- Acemoglu, D. & Verdier, T., 1997. "The Choice between Market Failures and Corruption," DELTA Working Papers 97-06, DELTA (Ecole normale supérieure).
- Andvig, Jens Chr. & Moene, Karl Ove, 1990. "How corruption may corrupt," Journal of Economic Behavior & Organization, Elsevier, vol. 13(1), pages 63-76, January.
- Andvig, J.C. & Ove Moene, K., 1988. "How Corruption May Corrupt," Memorandum 20/1988, Oslo University, Department of Economics.
- Beck, Paul J. & Maher, Michael W., 1986. "A comparison of bribery and bidding in thin markets," Economics Letters, Elsevier, vol. 20(1), pages 1-5.
- Abhijit V. Banerjee, 1997. "A Theory of Misgovernance," The Quarterly Journal of Economics, Oxford University Press, vol. 112(4), pages 1289-1332.
- Rafael Di Tella & Alberto Ades, 1999. "Rents, Competition, and Corruption," American Economic Review, American Economic Association, vol. 89(4), pages 982-993, September.
- Pranab Bardhan, 1997. "Corruption and Development: A Review of Issues," Journal of Economic Literature, American Economic Association, vol. 35(3), pages 1320-1346, September.
- Cadot, Olivier, 1987. "Corruption as a gamble," Journal of Public Economics, Elsevier, vol. 33(2), pages 223-244, July.
- Alberto Ades & Rafael Di Tella, 1997. "The New Economics of Corruption: a Survey and Some New Results," Political Studies, Political Studies Association, vol. 45(3), pages 496-515.
- Susanto Basu & David D. Li, 1998. "Corruption in Transition," William Davidson Institute Working Papers Series 161, William Davidson Institute at the University of Michigan.
- Lien, Da-Hsiang Donald, 1986. "A note on competitive bribery games," Economics Letters, Elsevier, vol. 22(4), pages 337-341.
- Paolo Mauro, 1995. "Corruption and Growth," The Quarterly Journal of Economics, Oxford University Press, vol. 110(3), pages 681-712.
- repec:cup:cbooks:9780521632935 is not listed on IDEAS Full references (including those not matched with items on IDEAS)
When requesting a correction, please mention this item's handle: RePEc:eme:jespps:v:37:y:2010:i:1:p:4-25. See general information about how to correct material in RePEc.
For technical questions regarding this item, or to correct its authors, title, abstract, bibliographic or download information, contact: (Virginia Chapman)
If you have authored this item and are not yet registered with RePEc, we encourage you to do it here.
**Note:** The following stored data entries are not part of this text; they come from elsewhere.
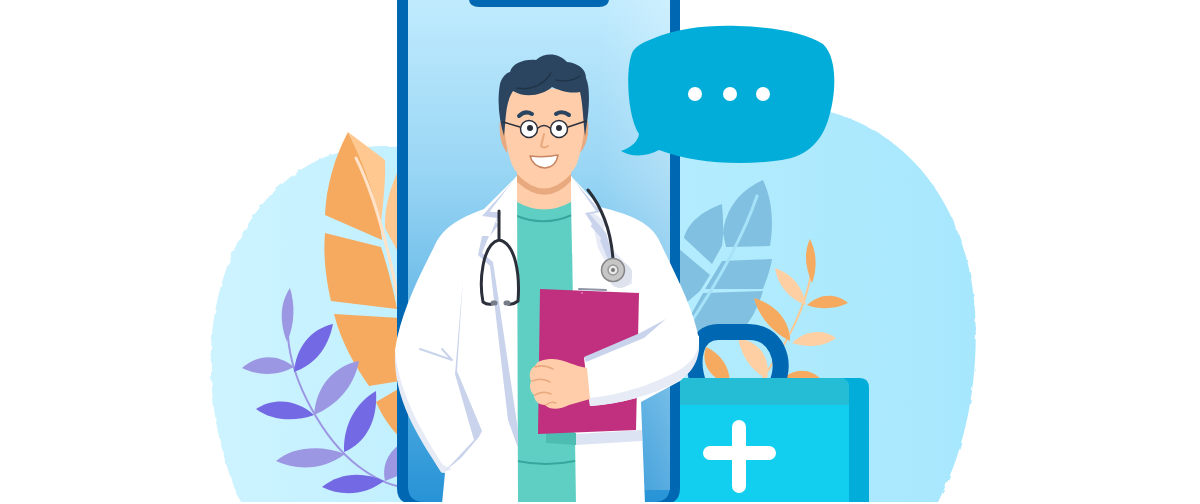
<!DOCTYPE html>
<html lang="en">
<head>
<meta charset="utf-8">
<title>Online doctor consultation</title>
<style>
:root{
  --frame:#0068b2; --bubble:#02aed9; --bag:#12cff0; --bag-band:#25bcd6;
  --orange:#f6aa5f; --orange-light:#ffc890; --peach:#ffcfa4; --stem:#ffe2c8;
  --violet:#7469e4; --lilac:#9c97e3; --leaf-blue:#82c0e1; --leaf-vein:#a6e3f9;
  --skin:#ffcda9; --skin-shade:#e8a97f; --hair:#2b4560; --ink:#2a2f3a;
  --coat:#fff; --fold:#c9d4ec; --shade:#e6ebf6; --shirt:#5fcfc3; --shirt-line:#36a79c; --folder:#c0307e;
}
html,body{margin:0;background:#fff;overflow:hidden}
svg{display:block;width:1200px;height:504px}
.line{fill:none;stroke-linecap:round;stroke-linejoin:round}
.orange{fill:var(--orange)} .orange-light{fill:var(--orange-light)} .peach{fill:var(--peach)}
.violet{fill:var(--violet)} .lilac{fill:var(--lilac)}
.skin{fill:var(--skin)} .coat{fill:var(--coat)} .fold{fill:var(--fold)} .shade{fill:var(--shade)}
.ink{stroke:var(--ink)}
</style>
</head>
<body>
<svg viewBox="0 0 1200 504" role="img" aria-label="Smiling doctor stepping out of a phone screen, with a chat bubble and a medical bag">
  <defs>
    <linearGradient id="backdrop-fill" x1="0" x2="1" y1="0" y2="0">
      <stop offset="0" stop-color="#cdf3ff"/><stop offset=".6" stop-color="#b4ecfe"/><stop offset="1" stop-color="#a7e7fd"/>
    </linearGradient>
    <linearGradient id="screen-fill" x1="0" x2="0" y1="0" y2="1">
      <stop offset="0" stop-color="#c0ebfe"/><stop offset=".35" stop-color="#98d5f4"/><stop offset="1" stop-color="#2793d6"/>
    </linearGradient>
    <linearGradient id="screen-edge" x1="0" x2="1" y1="0" y2="0">
      <stop offset="0" stop-color="#fff" stop-opacity="0"/><stop offset="1" stop-color="#fff" stop-opacity=".22"/>
    </linearGradient>
    <filter id="rough-edge" x="-5%" y="-5%" width="110%" height="110%">
      <feTurbulence type="fractalNoise" baseFrequency=".12" numOctaves="1" seed="4"/>
      <feDisplacementMap in="SourceGraphic" scale="4"/>
    </filter>
    <clipPath id="stage"><rect width="1200" height="502"/></clipPath>
  </defs>

  <g clip-path="url(#stage)">
    <path id="backdrop" fill="url(#backdrop-fill)" filter="url(#rough-edge)" d="M250 520C224 474 209 412 211 350C214 268 252 192 318 160C350 146 376 145 410 146L680 112L830 112C912 134 968 210 975 310C980 394 960 468 928 520Z"/>

    <g id="orange-leaf">
      <path class="orange" d="M348 132C334 158 326 188 325 215L382 240C379 208 368 170 348 132Z"/>
      <path class="orange-light" d="M348 132L385 160C386 182 383 202 381 224C374 192 362 160 348 132Z"/>
      <path class="orange" d="M325 233L381 247C387 265 393 288 397 309L331 301C326 280 323 256 325 233Z"/>
      <path class="orange-light" d="M400 166C390 188 384 208 385 228L400 256Z"/>
      <path class="orange" d="M334 314L400 318V381L369 386C355 366 341 342 334 314Z"/>
      <path class="orange" d="M376 402L400 388V438C390 427 382 416 376 402Z"/>
      <path class="line" stroke="var(--stem)" stroke-width="3" d="M356 158C372 190 387 240 399 304"/>
    </g>

    <g id="violet-sprig">
      <path class="line" stroke="var(--lilac)" stroke-width="2" d="M288 336C291 382 324 440 358 466C374 478 388 485 402 487"/>
      <path class="lilac" d="M290 288C279 304 280 324 287 342C295 324 295 304 290 288Z"/>
      <path class="violet" d="M333 324C311 329 296 347 294 372C314 365 328 349 333 324Z"/>
      <path class="lilac" d="M242 368C258 354 278 354 294 367C278 376 258 376 242 368Z"/>
      <path class="lilac" d="M359 361C334 366 316 386 314 415C337 405 354 387 359 361Z"/>
      <path class="violet" d="M256 409C275 397 297 400 314 415C295 422 272 421 256 409Z"/>
      <path class="violet" d="M376 391C354 404 343 427 344 452C366 443 378 420 376 391Z"/>
      <path class="lilac" d="M276 461C294 446 322 445 345 454C324 470 297 471 276 461Z"/>
      <path class="lilac" d="M400 444C386 454 382 468 385 481L400 475Z"/>
      <path class="violet" d="M322 487C341 472 364 472 384 481C366 495 342 497 322 487Z"/>
    </g>

    <g id="blue-leaves">
      <path fill="var(--leaf-blue)" d="M763 180C741 190 726 207 723 233L726 247L770 246C774 222 772 199 763 180ZM722 204C703 211 688 222 684 238L712 264L722 246C724 230 723 216 722 204ZM722 261L772 259C770 271 766 281 763 289H705ZM678 248L710 275L700 291L678 310ZM703 293L763 291C758 308 750 322 741 332L682 331Z"/>
      <path class="line" stroke="var(--leaf-vein)" stroke-width="3" d="M757 196C742 240 713 290 683 334"/>
    </g>
    <g id="orange-sprig">
      <path class="line" stroke="var(--orange-light)" stroke-width="2" d="M811 275C805 306 791 338 760 382"/>
      <path class="orange" d="M810 239C803 254 806 269 812 283C818 267 816 251 810 239Z"/>
      <path class="peach" d="M775 268C778 287 791 300 806 305C803 287 792 274 775 268Z"/>
      <path class="orange" d="M848 303C835 292 819 294 807 305C820 310 836 309 848 303Z"/>
      <path class="orange" d="M754 298C759 318 774 333 790 341C790 319 774 304 754 298Z"/>
      <path class="peach" d="M836 338C822 328 804 331 792 343C808 348 824 347 836 338Z"/>
      <path class="peach" d="M738 338C742 358 752 371 767 379C771 358 760 342 738 338Z"/>
      <path class="orange" d="M822 380C808 366 792 369 778 382Z"/>
      <path class="orange" d="M706 347C701 362 708 374 722 382H730C729 366 721 354 706 347Z"/>
    </g>

    <g id="medical-bag">
      <path class="line" stroke="var(--frame)" stroke-width="16" d="M700 388C689 360 695 332 718 332H749C775 332 788 359 776 386"/>
      <path fill="var(--bubble)" d="M800 378H860Q869 378 869 388V504H800Z"/>
      <path fill="var(--bag)" d="M660 378H840Q849 378 849 388V504H660Z"/>
      <path fill="var(--bag-band)" d="M660 378H840Q849 378 849 388V405H660Z"/>
      <path class="line" stroke="#fff" stroke-width="14" d="M739 427V486M710 453H769"/>
    </g>

    <g id="phone">
      <path fill="var(--frame)" d="M397 0H680V488Q680 504 664 504H413Q397 504 397 488Z"/>
      <path fill="url(#screen-fill)" d="M408 0H670V486Q670 502 654 502H424Q408 502 408 486Z"/>
      <rect x="600" width="70" height="490" fill="url(#screen-edge)"/>
      <path fill="var(--frame)" d="M469 0H609Q608 7 599 7H479Q470 7 469 0Z"/>
    </g>

    <g id="speech-bubble">
      <path fill="var(--bubble)" d="M652 39C678 28 708 25 738 26C774 27 806 33 823 44C838 58 836 94 829 117C823 139 809 156 782 160C739 166 693 163 659 150C648 156 633 158 621 151C632 147 638 141 639 134C627 116 625 66 633 51Q638 44 652 39Z"/>
      <g fill="#fff"><circle cx="695" cy="94" r="7"/><circle cx="730" cy="94" r="7"/><circle cx="763" cy="94" r="7"/></g>
    </g>

    <g id="doctor">
      <g id="pocket-hand">
        <path class="skin" d="M452 466L475 437L478 447L461 476Q454 477 452 466Z"/>
        <path fill="var(--skin-shade)" d="M453 467L475 440L474 449L456 473Z"/>
      </g>
      <g id="shirt">
        <path fill="var(--shirt)" d="M510 200H580V504H510Z"/>
        <path class="line" stroke="var(--shirt-line)" stroke-width="2" d="M517 216Q544 227 572 215M517 461Q546 467 575 461"/>
      </g>
      <g id="neck">
        <path class="skin" d="M517 168H571V202Q544 217 517 202Z"/>
        <path fill="var(--skin-shade)" d="M517 174Q544 203 571 174V181Q546 208 517 182Z"/>
      </g>

      <g id="coat-left">
        <path class="coat" d="M517 176L484 209C459 218 442 228 434 247C416 282 400 316 395 350C395 393 419 435 441 472L445 473L442 504H518Z"/>
        <path class="shade" d="M395 352C400 396 424 436 443 465L452 469L442 473C418 437 393 398 395 352Z"/>
        <path class="fold" d="M463 278L457 371L482 431L474 440L455 374ZM474 440L482 431L479 437L461 458L445 471Z"/>
        <path class="fold" d="M482 236L478 255L490 266L508 420L518 448V430L493 262L482 253L489 236Z"/>
        <path class="fold" d="M517 177L482 216L497 218L490 236L514 205L500 212L490 212Z"/>
        <path class="coat" d="M517 176L490 211L501 213L496 222L517 250Z"/>
        <path class="line" stroke="var(--fold)" stroke-width="2" d="M420 349L452 360L442 349"/>
      </g>
      <g id="coat-right">
        <path class="coat" d="M571 176L600 207C633 215 652 224 660 242C675 274 694 309 699 340C700 358 692 371 680 381L641 402L645 504H576Z"/>
        <path class="shade" d="M590 210L606 222L601 237L632 270V284L620 288L598 248Z"/>
        <path class="fold" d="M571 177L601 212L590 214L606 233L603 240L572 205L584 208Z"/>
        <path class="coat" d="M571 176L596 211L585 213L592 224L572 254Z"/>
        <path class="fold" d="M606 233L613 257L609 262L600 240Z"/>
      </g>

      <g id="folder">
        <path fill="#dce3f2" d="M576 434L642 430V441L576 445Z"/>
        <path fill="#4dbdb2" d="M546 433H576V445L546 443Z"/>
        <path fill="var(--folder)" d="M540 289L639 293L636 430L538 434Z"/>
        <path class="line" stroke="#8f95a8" stroke-width="2" d="M579 289L606 290"/>
        <circle cx="582" cy="293" r="1" fill="#e779b2"/>
      </g>
      <g id="holding-arm">
        <path class="coat" d="M584 358L641 334L668 314L699 336C700 356 693 371 678 381C650 396 619 404 590 406Z"/>
        <path class="shade" d="M589 398C622 395 657 383 681 369C693 361 698 352 699 343C700 361 691 374 677 382C650 396 620 404 590 406Z"/>
        <path class="fold" d="M584 357L640 333L666 319L644 338L586 362Z"/>
        <path class="skin" d="M587 368C574 366 566 360 553 359C543 359 537 361 535 366C529 369 529 376 531 381C529 386 530 392 534 395C534 401 539 405 545 405C551 411 561 409 569 405L590 399Z"/>
        <path class="line" stroke="var(--skin-shade)" stroke-width="1.5" d="M535 367Q544 364 553 369M532 381Q542 377 550 382M535 395Q543 390 551 394M546 405Q551 401 556 403"/>
      </g>

      <g id="stethoscope" class="line ink" stroke-width="3">
        <path d="M499 211V240M483 302C479 282 482 244 499 240C516 243 520 276 518 301M483 302Q487 305 492 304M518 301Q513 305 508 304"/>
        <path d="M588 190C604 210 611 232 613 259"/>
        <path stroke="#777d88" stroke-width="5" d="M493 303H495M506 303H508"/>
        <ellipse cx="620" cy="275" rx="12" ry="13" fill="#dde2ed" stroke="none"/>
        <circle cx="613" cy="270" r="11.5" fill="#c6c6c6" stroke="#858585" stroke-width="1.5"/>
        <circle cx="613" cy="270" r="5" fill="#e9e9e9" stroke="#999" stroke-width="1.5"/>
        <circle cx="613" cy="270" r="2" fill="#777" stroke="none"/>
      </g>

      <g id="head">
        <path fill="var(--skin-shade)" d="M500 121Q498 141 507 153L511 123ZM588 121Q590 141 580 153L577 123Z"/>
        <path class="skin" d="M504 90L585 88C587 117 584 145 576 166C566 181 555 187 544 187C532 187 519 179 512 165C504 143 502 115 504 90Z"/>
        <path fill="var(--hair)" d="M504 136C499 120 497 101 500 84C502 77 506 73 510 72C512 64 523 59 536 60C545 52 559 53 567 62C578 63 586 69 586 78C591 89 589 113 585 136C583 120 583 104 580 92C568 94 559 90 552 87C542 96 524 98 513 91C505 103 506 120 504 136Z"/>
        <path class="line" stroke="#203548" stroke-width="1.5" d="M517 88C533 91 545 83 551 73M556 80Q570 83 580 76"/>
        <path class="line" stroke="var(--hair)" stroke-width="4" d="M519 116Q525 110 532 114M556 114Q562 110 569 115"/>
        <g id="glasses">
          <g fill="#fff" class="ink" stroke-width="1.5"><circle cx="529" cy="129" r="8.5"/><circle cx="559" cy="129" r="8.5"/></g>
          <path class="line ink" stroke-width="1.5" d="M538 128Q544 123 550 128M520 127L503 122M568 127L586 121"/>
          <g fill="var(--ink)"><circle cx="530" cy="128" r="3"/><circle cx="559" cy="128" r="3"/></g>
        </g>
        <path class="line" stroke="var(--skin-shade)" stroke-width="2" d="M544 134L541 146Q544 149 548 146"/>
        <path fill="#fff" stroke="#c98562" stroke-width="1.5" stroke-linejoin="round" d="M530 156Q544 158 558 155Q556 167 545 168Q533 167 530 156Z"/>
      </g>
    </g>
  </g>
</svg>
</body>
</html>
This allows to link your profile to this item. It also allows you to accept potential citations to this item that we are uncertain about.
If references are entirely missing, you can add them using this form.
If the full references list an item that is present in RePEc, but the system did not link to it, you can help with this form.
If you know of missing items citing this one, you can help us creating those links by adding the relevant references in the same way as above, for each refering item. If you are a registered author of this item, you may also want to check the "citations" tab in your profile, as there may be some citations waiting for confirmation.
Please note that corrections may take a couple of weeks to filter through the various RePEc services.